Blocking COVID-19 from entering the brain

11 November 2021



The long-term effects of COVID-19 on the brain will be studied by a Queensland Brain Institute team and international collaborators, with the ultimate goal of blocking the infection from the brain.

The work is supported with a $900,000 grant from the National Health and Medical Research Council, announced today by Australian Health Minister Greg Hunt.

Professor Frederic Meunier
Professor Frederic Meunier is part of a global team investigating COVID-19 and its impact on the brain.

Professor Frederic Meunier and Dr Merja Joensuu from QBI and Dr Giuseppe Balisteri from the University of Helsinki in Finland are investigating how the SARS-CoV-2 virus behaves to understand the long-term consequences of virus interactions with brain cells.

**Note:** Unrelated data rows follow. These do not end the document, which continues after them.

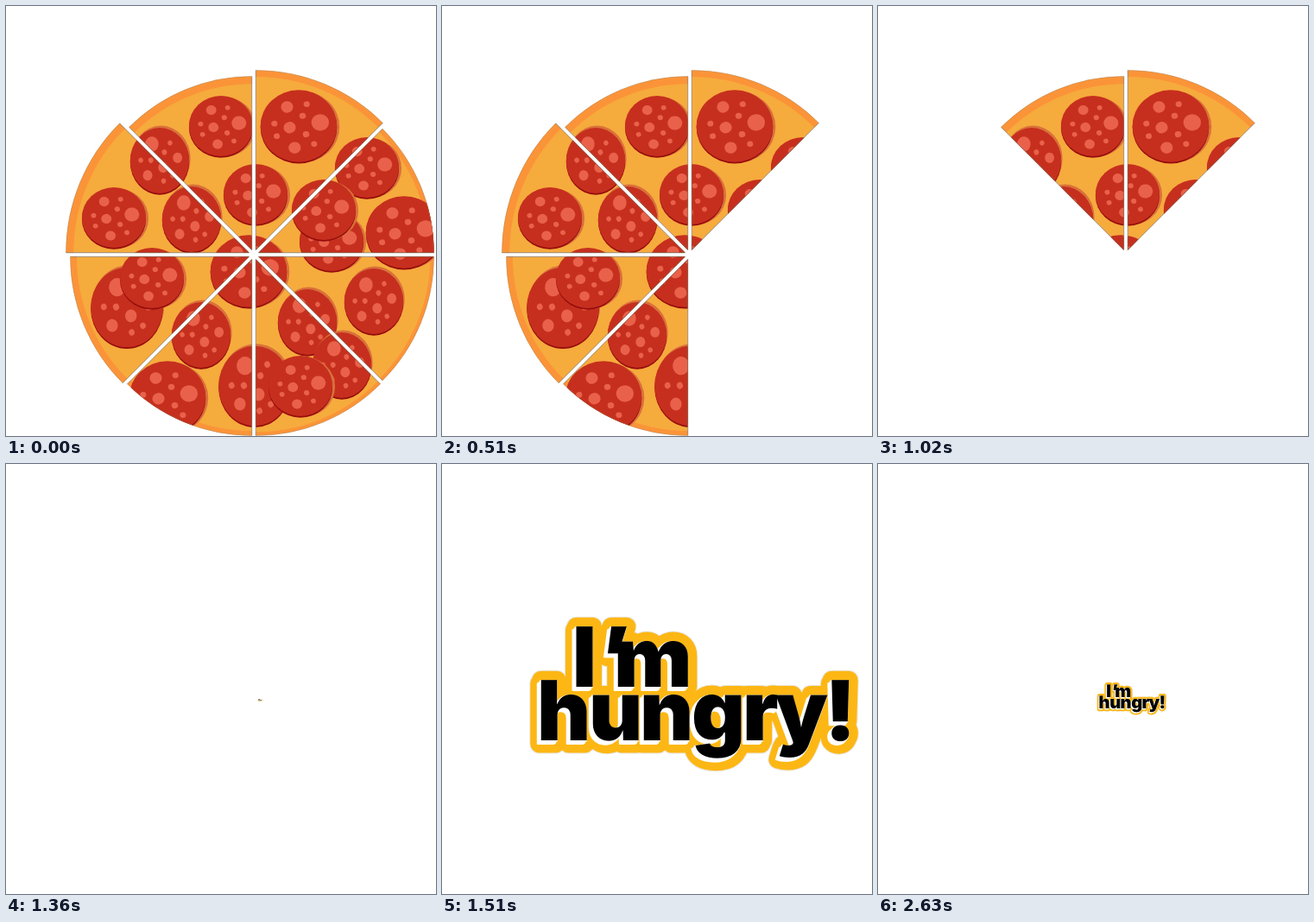
These frames come from a looping animation (498 by 498 pixels, 2.66 s). An HTML page:

```html
<!DOCTYPE html>
<html lang="en">
<head>
<meta charset="utf-8">
<title>I’m hungry!</title>
<style>
  html, body { margin: 0; width: 100%; height: 100%; overflow: hidden; background: #fff; }
  svg { display: block; width: 498px; height: 498px; }
  text {
    font: 900 96px Inter, Roboto, sans-serif;
    font-optical-sizing: none;
    text-rendering: geometricPrecision;
  }
</style>
</head>
<body>
<svg viewBox="0 0 498 498">
  <defs>
    <g id="toppings"></g>
    <g id="words">
      <text y="258" x="151 184 199">I’m</text>
      <text y="320" x="110 170 229 289 348 386 443">hungry!</text>
    </g>
  </defs>
  <g id="pizza"></g>
  <g id="slogan" stroke-linejoin="round">
    <g fill="#e9e6df" stroke="#e9e6df" stroke-width="23">
      <use href="#words"/>
      <use href="#words" x="-2" y="4"/>
    </g>
    <g fill="#fdb714" stroke="#fdb714" stroke-width="21">
      <use href="#words"/>
      <use href="#words" x="-2" y="4"/>
    </g>
    <g fill="#fff" stroke="#fff" stroke-width="2">
      <use href="#words" x="-1" y="1"/>
      <use href="#words" x="-2.5" y="2.5"/>
      <use href="#words" x="-4" y="4"/>
    </g>
    <use href="#words"/>
  </g>
</svg>
<script>
const LOOP = 2660, BITE = 170, TICK = 30;
const GROW_AT = 1360, SHRINK_AT = 2540, SCALE_STEP = 0.1974;
const PIVOT = { x: 294.3, y: 273.2 };
const CENTRE = [287, 288], PUSH = 6;

// The slices are cut a little unevenly; clockwise from the right-hand upper one
const RADII = [203, 203, 204, 204, 207, 212, 201, 208];

// Pepperoni centres, grouped by shape, lowest layer first
const LAYERS = [
  { tall: true, size: 44, at: [[288, 440], [140, 349]] },
  { tall: true, size: 36, at: [[178, 179], [215, 247], [426, 342], [349, 366], [389, 416], [226, 381]] },
  { tall: false, size: 43, at: [[339, 139], [461, 262], [281, 307], [187, 453]] },
  { tall: false, size: 36, at: [[249, 139], [125, 245], [289, 218], [418, 187], [377, 272], [368, 236], [341, 440], [169, 315]] }
];

const $ = id => document.getElementById(id);
const polar = ([x, y], r, deg) => {
  const a = deg * Math.PI / 180;
  return [x + r * Math.cos(a), y + r * Math.sin(a)];
};

// Spots on a unit disc, mirrored about the axis through the largest one
function spots() {
  const spot = (dist, deg, r) => {
    const [x, y] = polar([0, 0], dist, deg);
    return `<circle cx="${x}" cy="${y}" r="${r}"/>`;
  };
  const pair = (dist, deg, r) => spot(dist, deg, r) + spot(dist, -deg, r);
  return spot(.57, 0, .23) + spot(.24, 180, .16) + pair(.61, 110, .16) +
    pair(.64, 61, .08) + pair(.3, 60, .085) + pair(.64, 164, .08);
}

function pepperoni([x, y], { tall, size }) {
  const stretch = tall ? .95 : 1.03;
  const rx = size * stretch, ry = size / stretch;
  const disc = (dx, dy, fill) =>
    `<ellipse cx="${x + dx}" cy="${y + dy}" rx="${rx}" ry="${ry}" fill="${fill}"/>`;
  const halo = tall ? disc(1.5, -2.5, '#d9713a') : disc(3, 1, '#d9713a');
  return halo + disc(0, 1.8, '#960c0c') + disc(0, 0, '#c62f1e') +
    `<g fill="#e9614a" transform="translate(${x} ${y}) scale(${rx} ${ry}) rotate(${tall ? -118 : -10})">${spots()}</g>`;
}

function slice(r, i) {
  const start = 45 * (i - 1), middle = start + 22.5;
  const tip = polar(CENTRE, PUSH, middle);
  const from = polar(tip, r, start), to = polar(tip, r, start + 45);
  const arc = `A${r} ${r} 0 0 1 ${to}`;
  const outline = `M${tip}L${from}${arc}Z`;
  // The crust is thickest at the upper left
  const crust = 6.5 - 2.5 * Math.cos((middle - 45) * Math.PI / 180);
  return `<g>
    <clipPath id="cut${i}"><path d="${outline}"/></clipPath>
    <g clip-path="url(#cut${i})">
      <path d="${outline}" fill="#f6ab3d"/>
      <path d="M${from}${arc}" fill="none" stroke="#fb9438" stroke-width="${crust * 2}"/>
      <use href="#toppings"/>
    </g>
    <path d="M${from}L${tip}L${to}" fill="none" stroke="#80705c" stroke-opacity=".75"/>
    <path d="M${from}${arc}" fill="none" stroke="#a08468" stroke-width=".7" stroke-opacity=".6"/>
  </g>`;
}

$('toppings').innerHTML = LAYERS
  .flatMap(layer => layer.at.map(point => pepperoni(point, layer)))
  .join('');
$('pizza').innerHTML = RADII.map(slice).join('');
const pieces = [...$('pizza').children];

function sloganScale(t) {
  if (t < GROW_AT) return 0;
  const ticks = t < SHRINK_AT
    ? Math.max(0, 5 - Math.floor((t - GROW_AT) / TICK))
    : Math.floor((t - SHRINK_AT) / TICK) + 1;
  return 1 - SCALE_STEP * ticks;
}

function render(t) {
  pieces.forEach((piece, i) => {
    piece.style.display = t < BITE * (i + 1) ? '' : 'none';
  });
  const s = sloganScale(t);
  $('slogan').style.display = s ? '' : 'none';
  $('slogan').setAttribute('transform',
    `translate(${PIVOT.x} ${PIVOT.y}) scale(${s}) translate(${-PIVOT.x} ${-PIVOT.y})`);
}

const start = performance.now();
function frame() {
  render((performance.now() - start) % LOOP);
  requestAnimationFrame(frame);
}
frame();
</script>
</body>
</html>
```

“We know that COVID-19 is associated with a variety of neurological symptoms, including temporary loss of smell and taste; headaches, and in some fatal cases, severe blood clotting,” Professor Meunier said.

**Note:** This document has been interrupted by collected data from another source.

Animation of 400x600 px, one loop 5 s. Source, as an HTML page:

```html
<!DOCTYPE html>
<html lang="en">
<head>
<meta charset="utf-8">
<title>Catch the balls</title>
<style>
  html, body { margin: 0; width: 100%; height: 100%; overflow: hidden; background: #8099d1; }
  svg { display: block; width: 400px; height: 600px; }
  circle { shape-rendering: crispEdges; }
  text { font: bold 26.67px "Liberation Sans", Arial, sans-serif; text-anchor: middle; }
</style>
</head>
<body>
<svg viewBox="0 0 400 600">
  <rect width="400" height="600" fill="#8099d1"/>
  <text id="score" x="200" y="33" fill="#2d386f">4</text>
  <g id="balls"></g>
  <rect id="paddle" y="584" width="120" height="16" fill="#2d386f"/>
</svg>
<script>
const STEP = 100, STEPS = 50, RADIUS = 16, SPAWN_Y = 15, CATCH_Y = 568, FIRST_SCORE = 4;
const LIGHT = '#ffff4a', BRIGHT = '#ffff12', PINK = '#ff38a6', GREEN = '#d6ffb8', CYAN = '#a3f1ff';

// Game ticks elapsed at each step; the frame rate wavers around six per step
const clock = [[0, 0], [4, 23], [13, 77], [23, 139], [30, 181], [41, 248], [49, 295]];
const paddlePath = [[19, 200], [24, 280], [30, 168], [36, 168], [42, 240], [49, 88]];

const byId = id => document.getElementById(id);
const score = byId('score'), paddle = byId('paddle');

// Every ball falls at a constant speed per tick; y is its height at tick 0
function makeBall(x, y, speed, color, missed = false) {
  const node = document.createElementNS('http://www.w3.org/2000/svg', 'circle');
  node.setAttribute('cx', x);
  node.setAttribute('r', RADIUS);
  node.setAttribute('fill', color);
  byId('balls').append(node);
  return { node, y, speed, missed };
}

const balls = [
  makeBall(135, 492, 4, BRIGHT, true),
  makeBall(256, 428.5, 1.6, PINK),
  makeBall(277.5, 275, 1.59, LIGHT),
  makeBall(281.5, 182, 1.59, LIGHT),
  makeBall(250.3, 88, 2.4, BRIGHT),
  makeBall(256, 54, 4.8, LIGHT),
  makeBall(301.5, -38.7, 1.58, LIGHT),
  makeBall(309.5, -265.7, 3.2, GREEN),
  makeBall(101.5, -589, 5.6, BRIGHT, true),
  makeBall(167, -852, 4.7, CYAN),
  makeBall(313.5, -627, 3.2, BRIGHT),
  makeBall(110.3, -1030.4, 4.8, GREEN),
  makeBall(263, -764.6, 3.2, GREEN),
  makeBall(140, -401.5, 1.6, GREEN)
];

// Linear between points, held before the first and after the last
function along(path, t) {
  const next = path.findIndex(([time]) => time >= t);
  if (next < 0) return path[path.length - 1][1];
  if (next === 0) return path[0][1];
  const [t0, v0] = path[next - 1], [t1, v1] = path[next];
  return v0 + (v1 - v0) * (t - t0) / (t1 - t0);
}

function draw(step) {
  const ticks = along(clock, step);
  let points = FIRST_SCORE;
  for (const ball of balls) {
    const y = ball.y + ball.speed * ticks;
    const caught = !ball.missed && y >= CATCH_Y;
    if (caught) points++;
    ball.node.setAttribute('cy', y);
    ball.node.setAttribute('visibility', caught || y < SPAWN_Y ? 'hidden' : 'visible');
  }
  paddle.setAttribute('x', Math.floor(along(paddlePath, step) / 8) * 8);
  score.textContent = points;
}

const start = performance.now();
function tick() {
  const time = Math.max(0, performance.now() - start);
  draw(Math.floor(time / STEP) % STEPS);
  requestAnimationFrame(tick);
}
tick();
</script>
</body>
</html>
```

“But the long-term consequences of potential interactions of the virus with brain cells are currently unknown.

“This grant will allow us to follow the fate of the virus as it enters our brain cells and establish whether it can be transported from neuron to connected neurons in the brain.”

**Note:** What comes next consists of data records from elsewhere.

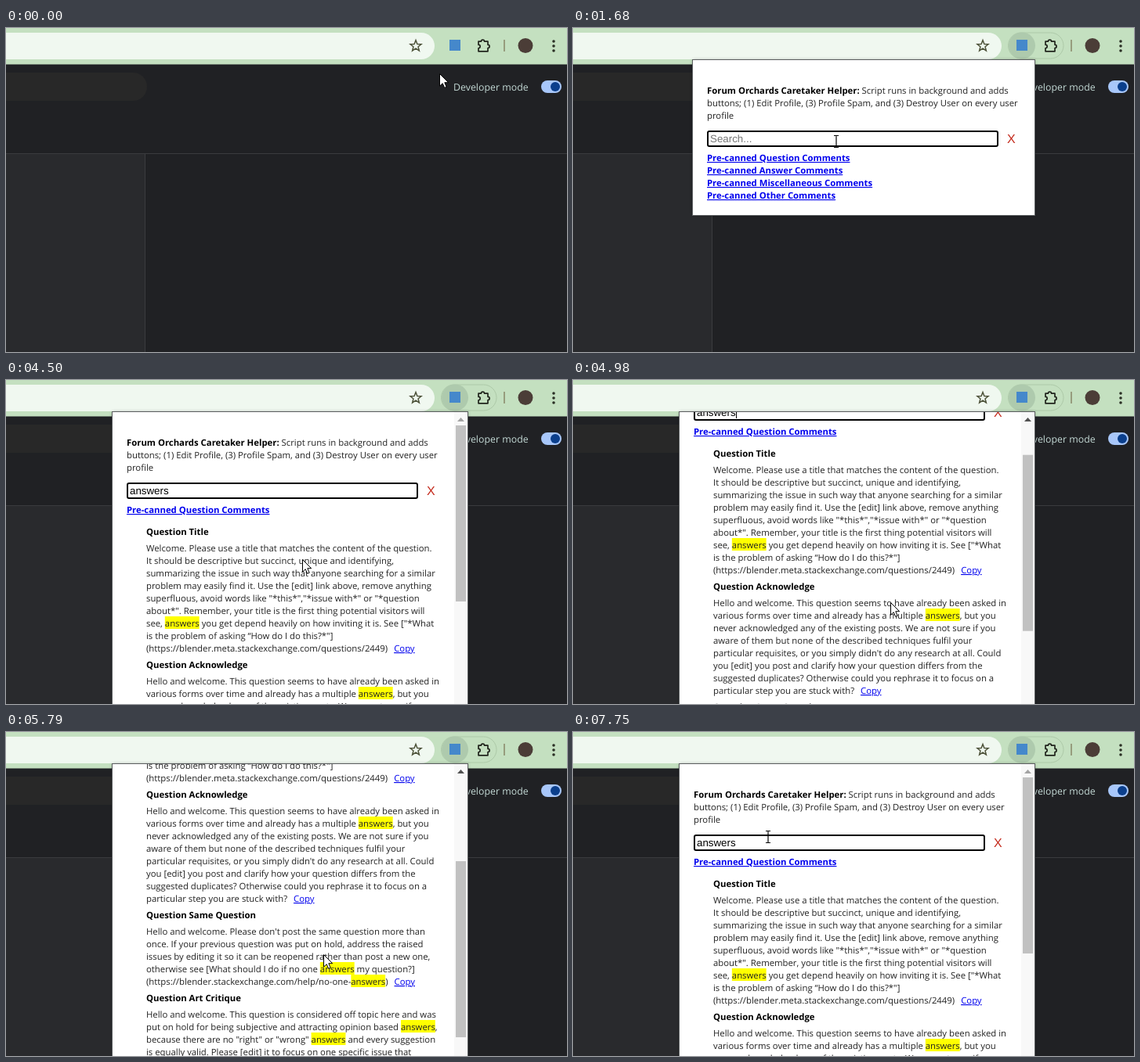
Write an HTML page that moves like this. It is 716 px wide and 414 px high and loops after 8000 ms.

```html
<!DOCTYPE html>
<html lang="en">
<head>
<meta charset="utf-8">
<title>Comment search popup</title>
<style>
html, body { margin: 0; width: 100%; height: 100%; overflow: hidden; background: #202124; }
svg { display: block; width: 716px; height: 414px; text-rendering: geometricPrecision; }
text { font: 11.33px "Open Sans", sans-serif; fill: #222; white-space: pre; }
.b { font-weight: 700; fill: #000; }
.link { fill: #00e; text-decoration: underline; }
.field { font: 13.33px "Liberation Sans", Arial, sans-serif; fill: #000; }
.hint { fill: #757575; }
.clear { font: 16px "Liberation Sans", Arial, sans-serif; fill: #c42a1c; }
.mode { font-size: 12.37px; fill: #c3d9d5; }
</style>
</head>
<body>
<svg viewBox="0 0 716 414">
  <defs>
    <filter id="blur" x="-5%" y="-5%" width="110%" height="110%"><feGaussianBlur stdDeviation="2"/></filter>
    <clipPath id="view"><rect id="viewBox" y="41" height="400"/></clipPath>
  </defs>

  <!-- page -->
  <rect width="716" height="414" fill="#202124"/>
  <rect x="-40" y="57" width="220" height="36" rx="18" fill="#282828"/>
  <rect y="161" width="177" height="253" fill="#292a2d"/>
  <path d="M0 160.5H716M177.5 161V414" stroke="#3a3b3e" fill="none"/>
  <text class="mode" x="571" y="80">Developer mode</text>
  <rect x="683" y="67" width="26" height="16" rx="8" fill="#a8c7fa"/>
  <circle cx="701" cy="75" r="6" fill="#0b3f8c"/>

  <!-- toolbar -->
  <rect width="716" height="46.5" fill="#c4e0c0"/>
  <rect x="-40" y="6" width="587" height="34" rx="17" fill="#f0f8f0"/>
  <g id="hover">
    <rect x="555.5" y="6" width="70.5" height="33" rx="16.5" fill="none" stroke="#adc9a8"/>
    <circle id="press" cx="573" cy="22.5" r="17" fill="#aecaad"/>
  </g>
  <polygon id="star" fill="none" stroke="#4d5239" stroke-width="1.5"/>
  <rect x="566" y="15" width="14" height="14" fill="#4588cb"/>
  <path d="M603 17.2h3.4a2.1 2.1 0 0 1 4.2 0h4.4v4.2a2.1 2.1 0 0 1 0 4.2v4.2h-12v-4a2.1 2.1 0 0 0 0-4.4z"
        fill="none" stroke="#20241c" stroke-width="1.7" stroke-linejoin="round"/>
  <rect x="635" y="15" width="2" height="15" fill="#979c7d"/>
  <circle cx="663" cy="22.5" r="9.5" fill="#4b3d37"/>
  <g fill="#2a2f24">
    <circle cx="699" cy="17" r="1.8"/><circle cx="699" cy="23" r="1.8"/><circle cx="699" cy="29" r="1.8"/>
  </g>

  <!-- popup -->
  <g id="popup">
    <rect id="shadow" y="41" fill="#000" opacity=".4" filter="url(#blur)"/>
    <rect id="panel" y="40.5" fill="#fff" stroke="#5b5e60"/>
    <g clip-path="url(#view)">
      <g id="scroller">
        <g id="content"></g>
        <rect id="caret" y="134" width="1" height="15"/>
      </g>
    </g>
    <g id="bar">
      <rect x="572" y="41" width="17" height="373" fill="#f8f8f8"/>
      <path id="arrow" d="M576 53l4.5-5 4.5 5z"/>
      <rect id="thumb" x="574" width="13" fill="#c1c1c1"/>
    </g>
  </g>

  <g id="pointer">
    <path id="tip" d="M.5.5V16.2L4.2 12.7 6.7 18.4 9.2 17.3 6.8 11.7H11.7Z" fill="#fff" stroke="#000"/>
    <path id="beam" d="M-3-7.5h2.5l.5.5.5-.5H3M-3 7.5h2.5l.5-.5.5.5H3M0-7V7" fill="none" stroke="#000" stroke-width="1.2"/>
  </g>
</svg>
<script>
const LOOP = 8000;
const $ = id => document.getElementById(id);

const intro = [
  'Script runs in background and adds',
  'buttons; (1) Edit Profile, (3) Profile Spam, and (3) Destroy User on every user',
  'profile'
];
const groups = ['Question', 'Answer', 'Miscellaneous', 'Other'];
const items = [
  ['Question Unanswerable', `Hello and welcome. As it stands this question is unanswerable and was
put on hold for lack of essential details to understand the issue.
Risking stating the obvious, only you have access to your scene, so
unless you describe it thoroughly you alone know your exact setup,
settings and what steps you took to arrive where your are now.
Describe the issue in detail, add [images]
(https://meta.stackexchange.com/questions/75491) of relevant
settings and user interface, with the [edit] button above. Don't post
comments or ask a new question, editing will automatically queue it
for reopening review.`],
  ['Question Title', `Welcome. Please use a title that matches the content of the question.
It should be descriptive but succinct, unique and identifying,
summarizing the issue in such way that anyone searching for a similar
problem may easily find it. Use the [edit] link above, remove anything
superfluous, avoid words like "*this*","*issue with*" or "*question
about*". Remember, your title is the first thing potential visitors will
see, answers you get depend heavily on how inviting it is. See ["*What
is the problem of asking “How do I do this?*"]
(https://blender.meta.stackexchange.com/questions/2449)`],
  ['Question Acknowledge', `Hello and welcome. This question seems to have already been asked in
various forms over time and already has a multiple answers, but you
never acknowledged any of the existing posts. We are not sure if you
aware of them but none of the described techniques fulfil your
particular requisites, or you simply didn't do any research at all. Could
you [edit] you post and clarify how your question differs from the
suggested duplicates? Otherwise could you rephrase it to focus on a
particular step you are stuck with?`],
  ['Question Same Question', `Hello and welcome. Please don't post the same question more than
once. If your previous question was put on hold, address the raised
issues by editing it so it can be reopened rather than post a new one,
otherwise see [What should I do if no one answers my question?]
(https://blender.stackexchange.com/help/no-one-answers)`],
  ['Question Art Critique', `Hello and welcome. This question is considered off topic here and was
put on hold for being subjective and attracting opinion based answers,
because there are no "right" or "wrong" answers and every suggestion
is equally valid. Please [edit] it to focus on one specific issue that
can be solved objectively.`]
];

// [time, text in the field, thumb height]
const typing = [
  [0, '', 0], [1740, 'a', 0], [2020, 'an', 62], [2430, 'ans', 100], [2960, 'answ', 115],
  [3290, 'answe', 115], [3360, 'answer', 115], [3820, 'answers', 225]
];
const pointerPath = [
  [70, 553, 58], [340, 568, 20], [620, 568, 20], [760, 525, 42], [1210, 336, 145],
  [4350, 336, 145], [4600, 405, 284], [6190, 405, 284], [6400, 361, 206],
  [6900, 361, 206], [7290, 307, 190], [7500, 211, 142], [7750, 249, 134]
];
const scrollPath = [
  [4560, 0], [4980, 100], [5120, 140], [5390, 236], [5930, 300],
  [6500, 300], [6690, 265], [7290, 0]
];

const pen = document.createElement('canvas').getContext('2d');
pen.textRendering = 'geometricPrecision';
function widthOf(text, font = '11.33px "Open Sans", sans-serif') {
  pen.font = font;
  return pen.measureText(text).width;
}
const fieldWidth = text => widthOf(text, '13.33px "Liberation Sans", Arial, sans-serif');

// Linear blend between timed points
function along(path, t) {
  const next = path.findIndex(p => p[0] > t);
  if (next === 0) return path[0].slice(1);
  if (next < 0) return path[path.length - 1].slice(1);
  const a = path[next - 1], b = path[next], k = (t - a[0]) / (b[0] - a[0]);
  return a.slice(1).map((v, i) => v + (b[i + 1] - v) * k);
}

const set = (el, attrs) => { for (const k in attrs) el.setAttribute(k, attrs[k]); };
const show = (el, on) => { el.style.display = on ? '' : 'none'; };
const label = (x, y, text, cls = '') => `<text x="${x}" y="${y}" class="${cls}">${text}</text>`;

function marks(x, y, line, query) {
  let out = '';
  for (let i = line.indexOf(query); i >= 0; i = line.indexOf(query, i + query.length)) {
    out += `<rect x="${x + widthOf(line.slice(0, i))}" y="${y - 13}" width="${widthOf(query)}" height="16" fill="#ff0"/>`;
  }
  return out;
}

function results(x, query) {
  let y = 198, out = '';
  for (const [title, body] of items.filter(it => it[1].includes(query))) {
    const lines = body.split('\n');
    out += label(x, y, title, 'b');
    y += 21;
    lines.forEach((line, i) => {
      const last = i === lines.length - 1;
      out += marks(x, y, line, query) +
        label(x, y, line + (last ? '<tspan dx="8" class="link">Copy</tspan>' : ''));
      y += last ? 21 : 16;
    });
  }
  return out;
}

function buildContent(x, query, wide) {
  let out = label(x, 84, `<tspan class="b">Forum Orchards Caretaker Helper:</tspan> ${intro[0]}`) +
    label(x, 100, intro[1]) + label(x, 116, intro[2]);
  out += `<rect x="${x + 1}" y="132" width="370" height="19" rx="2" fill="#fff" stroke="#000" stroke-width="2"/>`;
  out += label(x + 4, 146, query || 'Search...', query ? 'field' : 'field hint');
  out += label(x + 383, 147, 'X', 'clear');
  groups.slice(0, wide ? 1 : 4).forEach((g, i) => {
    out += label(x, 170 + 16 * i, `Pre-canned ${g} Comments`, 'b link');
  });
  return out + (wide ? results(x + 25, query) : '');
}

let shown = null;
function drawPopup(t) {
  show($('popup'), t >= 620);
  const [, query, thumb] = typing.filter(k => k[0] <= t).pop();
  const wide = thumb > 0, x = wide ? 154 : 171;
  if (query !== shown) {
    shown = query;
    const left = x - 18, w = 589 - left, h = wide ? 400 : 198;
    set($('shadow'), { x: left, width: w, height: h });
    set($('panel'), { x: left - .5, width: w + 1, height: h + 1 });
    set($('viewBox'), { x: left, width: w });
    $('content').innerHTML = buildContent(x, query, wide);
    set($('caret'), { x: Math.round(x + 4 + fieldWidth(query)) });
    show($('bar'), wide);
  }
  const scroll = Math.round(along(scrollPath, t)[0]);
  set($('scroller'), { transform: `translate(0 ${-scroll})` });
  set($('thumb'), { y: 58 + scroll * .377, height: thumb });
  set($('arrow'), { fill: scroll ? '#505050' : '#a3a3a3' });
  const typingNow = t >= 1740 && t < 4350;
  const phase = t < 1740 ? t - 1180 : t - 4850;
  show($('caret'), typingNow || (phase + LOOP) % 1000 < 500);
}

function drawPointer(t) {
  const [x, y] = along(pointerPath, t).map(Math.round);
  const inField = t > 620 && y > 130 && y < 153 && x < 526;
  set($('pointer'), { transform: `translate(${x} ${y})` });
  show($('tip'), !inField);
  show($('beam'), inField);
}

function draw(t) {
  set($('hover'), { opacity: Math.min(1, Math.max(0, (t - 140) / 200)) });
  set($('press'), { fill: t < 480 ? '#b6d2b3' : '#aecaad' });
  drawPopup(t);
  drawPointer(t);
}

set($('star'), {
  points: Array.from({ length: 10 }, (_, i) => {
    const r = i % 2 ? 3.2 : 7.4, a = i * Math.PI / 5;
    return [523 + r * Math.sin(a), 23 - r * Math.cos(a)].map(v => v.toFixed(2));
  }).join(' ')
});

const start = performance.now();
function tick() {
  draw((performance.now() - start) % LOOP);
  requestAnimationFrame(tick);
}
tick();
</script>
</body>
</html>
```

COVID caught on live brain cell

Epidemiological studies have shown that the 1918 influenza pandemic increased the risk of Parkinson’s disease by 200 to 300 per cent, demonstrating the potential effect of viral infection on neurological disorders.

Professor Meunier said the team used a super-resolution microscopy technique called single molecule imaging to capture the SARS-CoV-2 spike protein on a live brain cell.

“Super-resolution microscopy is a technology that won the Nobel Prize for Chemistry in 2014, and has started a revolution in biology, allowing scientists to directly image and track molecules in live cells for the first time.”



The grant will build on earlier work from the team, published in October 2020 in Science, one of the world’s leading scientific journals, that found that a short sequence in the genome of SARS-CoV-2 provides the virus with an additional way to enter cells, and plays an important role in its transmissibility and infectiousness.

Grants help researchers lead the world

Fellow QBI researchers Dr Sathish Periyasamy and Dr Steven Zuryn were also awarded Ideas Grants, while Dr Sean Coakley and Dr Rodrigo Suarez found success by submitting their grants through The University of Queensland's School of Biomedical Sciences.

Minister for Health and Aged Care, Greg Hunt, said in announcing the Ideas Grants, that Australia continues to take a lead role in improving the lives of patients around the world through health and medical research.

“These projects demonstrate the outstanding innovation of the health and medical research sector in Australia and offer great promise for future advances in our understanding and management of health challenges,” Minister Hunt said.

“From research on brain function to a new understanding of the critical role of the gut, these projects give us insight into leading-edge Australian research.”